Exercise objective:
A verbatim copy of all the data is required; the pictures should not appear in it.

Information START

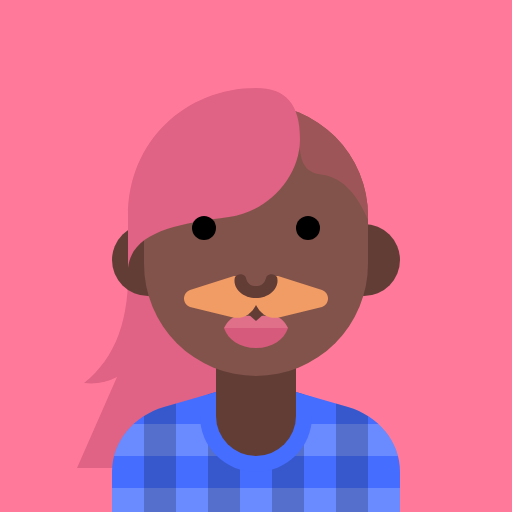
<!DOCTYPE html>
<html lang="en">
<head>
<meta charset="utf-8">
<title>Avatar</title>
<style>
:root {
  --backdrop: #ff7a9a;
  --hair: #e06284;
  --shaved: #9e5558;
  --skin: #82534a;
  --skin-shade: #623d36;
  --shirt: #456dff;
  --moustache: #f29c65;
  --lip-top: #e0708a;
  --lip-bottom: #d65a7c;
}
html, body { margin: 0; overflow: hidden; background: var(--backdrop); }
svg { display: block; width: 512px; height: 512px; }
.backdrop { fill: var(--backdrop); }
.hair { fill: var(--hair); }
.shaved { fill: var(--shaved); }
.skin { fill: var(--skin); }
.shade { fill: var(--skin-shade); }
.shirt { fill: var(--shirt); }
.band { fill: #fff; fill-opacity: .2; }
.stripe { fill: #000; fill-opacity: .2; }
.moustache { fill: var(--moustache); }
.lip-top { fill: var(--lip-top); }
.lip-bottom { fill: var(--lip-bottom); }
.eye { fill: #000; }
</style>
</head>
<body>
<svg viewBox="0 0 512 512" role="img" aria-label="Avatar with pink side-swept hair, a moustache and a blue checked shirt">
  <defs>
    <path id="shirt-shape" d="M112 512V472C112 441 134 416 164 407L216 392H296L348 407C378 416 400 441 400 472V512Z"/>
    <path id="face-shape" d="M144 216A112 112 0 0 1 368 216V264A112 112 0 0 1 144 264Z"/>
    <clipPath id="shirt-clip"><use href="#shirt-shape"/></clipPath>
    <clipPath id="face-clip"><use href="#face-shape"/></clipPath>
    <rect id="stripe" y="384" width="32" height="128"/>
  </defs>

  <rect class="backdrop" width="512" height="512"/>

  <path class="hair" d="M128 264C130 318 116 358 84 383Q102 385 117 377L77 468H240V264Z"/>

  <g class="shirt-group">
    <use class="shirt" href="#shirt-shape"/>
    <g clip-path="url(#shirt-clip)">
      <rect class="band" x="112" y="424" width="288" height="32"/>
      <rect class="band" x="112" y="488" width="288" height="24"/>
      <use class="stripe" href="#stripe" x="144"/>
      <use class="stripe" href="#stripe" x="208"/>
      <use class="stripe" href="#stripe" x="272"/>
      <use class="stripe" href="#stripe" x="336"/>
    </g>
    <path class="shirt" d="M216 392L200 397V416A56 56 0 0 0 312 416V397L296 392Z"/>
  </g>

  <path class="shade" d="M216 350H296V416A40 40 0 0 1 216 416Z"/>

  <g class="head">
    <circle class="shade" cx="148" cy="260" r="36"/>
    <circle class="shade" cx="364" cy="260" r="36"/>
    <use class="skin" href="#face-shape"/>
    <path class="shaved" clip-path="url(#face-clip)" d="M280 96H372V230C362 202 347 179 324 175C308 173 302 167 300 150Z"/>
  </g>

  <path class="hair" d="M128 268V216C128 141 186 88 256 88C286 88 300 104 300 139C300 178 267 212 229 217C176 224 132 232 128 268Z"/>

  <circle class="eye" cx="204" cy="228" r="12"/>
  <circle class="eye" cx="308" cy="228" r="12"/>

  <g class="mouth">
    <path class="lip-top" d="M224 328C228 320 233 316 240 316H272C279 316 284 320 288 328Z"/>
    <path class="lip-bottom" d="M224 328H288C284 340 272 348 256 348S228 340 224 328Z"/>
    <path class="shade" d="M256 304L264 314L256 321L248 314Z"/>
  </g>

  <path class="moustache" d="M256 305C251 315 242 320 231 317L190 307C182 304 182 293 190 290L234 276H278L322 290C330 293 330 304 322 307L281 317C270 320 261 315 256 305Z"/>

  <g class="nose">
    <path class="skin" d="M244 274H268V290H244Z"/>
    <path class="shade" d="M235 277C237 274 242 273 245 276C247 278 246 286 256 286S265 278 267 276C270 273 275 274 277 277C280 287 270 298 256 298S232 287 235 277Z"/>
  </g>
</svg>
</body>
</html>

Information END

Exercise answer:
<!DOCTYPE html>
<html lang="en">
<head>
<meta charset="utf-8">
<title>Avatar</title>
<style>
:root {
  --backdrop: #ff7a9a;
  --hair: #e06284;
  --shaved: #9e5558;
  --skin: #82534a;
  --skin-shade: #623d36;
  --shirt: #456dff;
  --moustache: #f29c65;
  --lip-top: #e0708a;
  --lip-bottom: #d65a7c;
}
html, body { margin: 0; overflow: hidden; background: var(--backdrop); }
svg { display: block; width: 512px; height: 512px; }
.backdrop { fill: var(--backdrop); }
.hair { fill: var(--hair); }
.shaved { fill: var(--shaved); }
.skin { fill: var(--skin); }
.shade { fill: var(--skin-shade); }
.shirt { fill: var(--shirt); }
.band { fill: #fff; fill-opacity: .2; }
.stripe { fill: #000; fill-opacity: .2; }
.moustache { fill: var(--moustache); }
.lip-top { fill: var(--lip-top); }
.lip-bottom { fill: var(--lip-bottom); }
.eye { fill: #000; }
</style>
</head>
<body>
<svg viewBox="0 0 512 512" role="img" aria-label="Avatar with pink side-swept hair, a moustache and a blue checked shirt">
  <defs>
    <path id="shirt-shape" d="M112 512V472C112 441 134 416 164 407L216 392H296L348 407C378 416 400 441 400 472V512Z"/>
    <path id="face-shape" d="M144 216A112 112 0 0 1 368 216V264A112 112 0 0 1 144 264Z"/>
    <clipPath id="shirt-clip"><use href="#shirt-shape"/></clipPath>
    <clipPath id="face-clip"><use href="#face-shape"/></clipPath>
    <rect id="stripe" y="384" width="32" height="128"/>
  </defs>

  <rect class="backdrop" width="512" height="512"/>

  <path class="hair" d="M128 264C130 318 116 358 84 383Q102 385 117 377L77 468H240V264Z"/>

  <g class="shirt-group">
    <use class="shirt" href="#shirt-shape"/>
    <g clip-path="url(#shirt-clip)">
      <rect class="band" x="112" y="424" width="288" height="32"/>
      <rect class="band" x="112" y="488" width="288" height="24"/>
      <use class="stripe" href="#stripe" x="144"/>
      <use class="stripe" href="#stripe" x="208"/>
      <use class="stripe" href="#stripe" x="272"/>
      <use class="stripe" href="#stripe" x="336"/>
    </g>
    <path class="shirt" d="M216 392L200 397V416A56 56 0 0 0 312 416V397L296 392Z"/>
  </g>

  <path class="shade" d="M216 350H296V416A40 40 0 0 1 216 416Z"/>

  <g class="head">
    <circle class="shade" cx="148" cy="260" r="36"/>
    <circle class="shade" cx="364" cy="260" r="36"/>
    <use class="skin" href="#face-shape"/>
    <path class="shaved" clip-path="url(#face-clip)" d="M280 96H372V230C362 202 347 179 324 175C308 173 302 167 300 150Z"/>
  </g>

  <path class="hair" d="M128 268V216C128 141 186 88 256 88C286 88 300 104 300 139C300 178 267 212 229 217C176 224 132 232 128 268Z"/>

  <circle class="eye" cx="204" cy="228" r="12"/>
  <circle class="eye" cx="308" cy="228" r="12"/>

  <g class="mouth">
    <path class="lip-top" d="M224 328C228 320 233 316 240 316H272C279 316 284 320 288 328Z"/>
    <path class="lip-bottom" d="M224 328H288C284 340 272 348 256 348S228 340 224 328Z"/>
    <path class="shade" d="M256 304L264 314L256 321L248 314Z"/>
  </g>

  <path class="moustache" d="M256 305C251 315 242 320 231 317L190 307C182 304 182 293 190 290L234 276H278L322 290C330 293 330 304 322 307L281 317C270 320 261 315 256 305Z"/>

  <g class="nose">
    <path class="skin" d="M244 274H268V290H244Z"/>
    <path class="shade" d="M235 277C237 274 242 273 245 276C247 278 246 286 256 286S265 278 267 276C270 273 275 274 277 277C280 287 270 298 256 298S232 287 235 277Z"/>
  </g>
</svg>
</body>
</html>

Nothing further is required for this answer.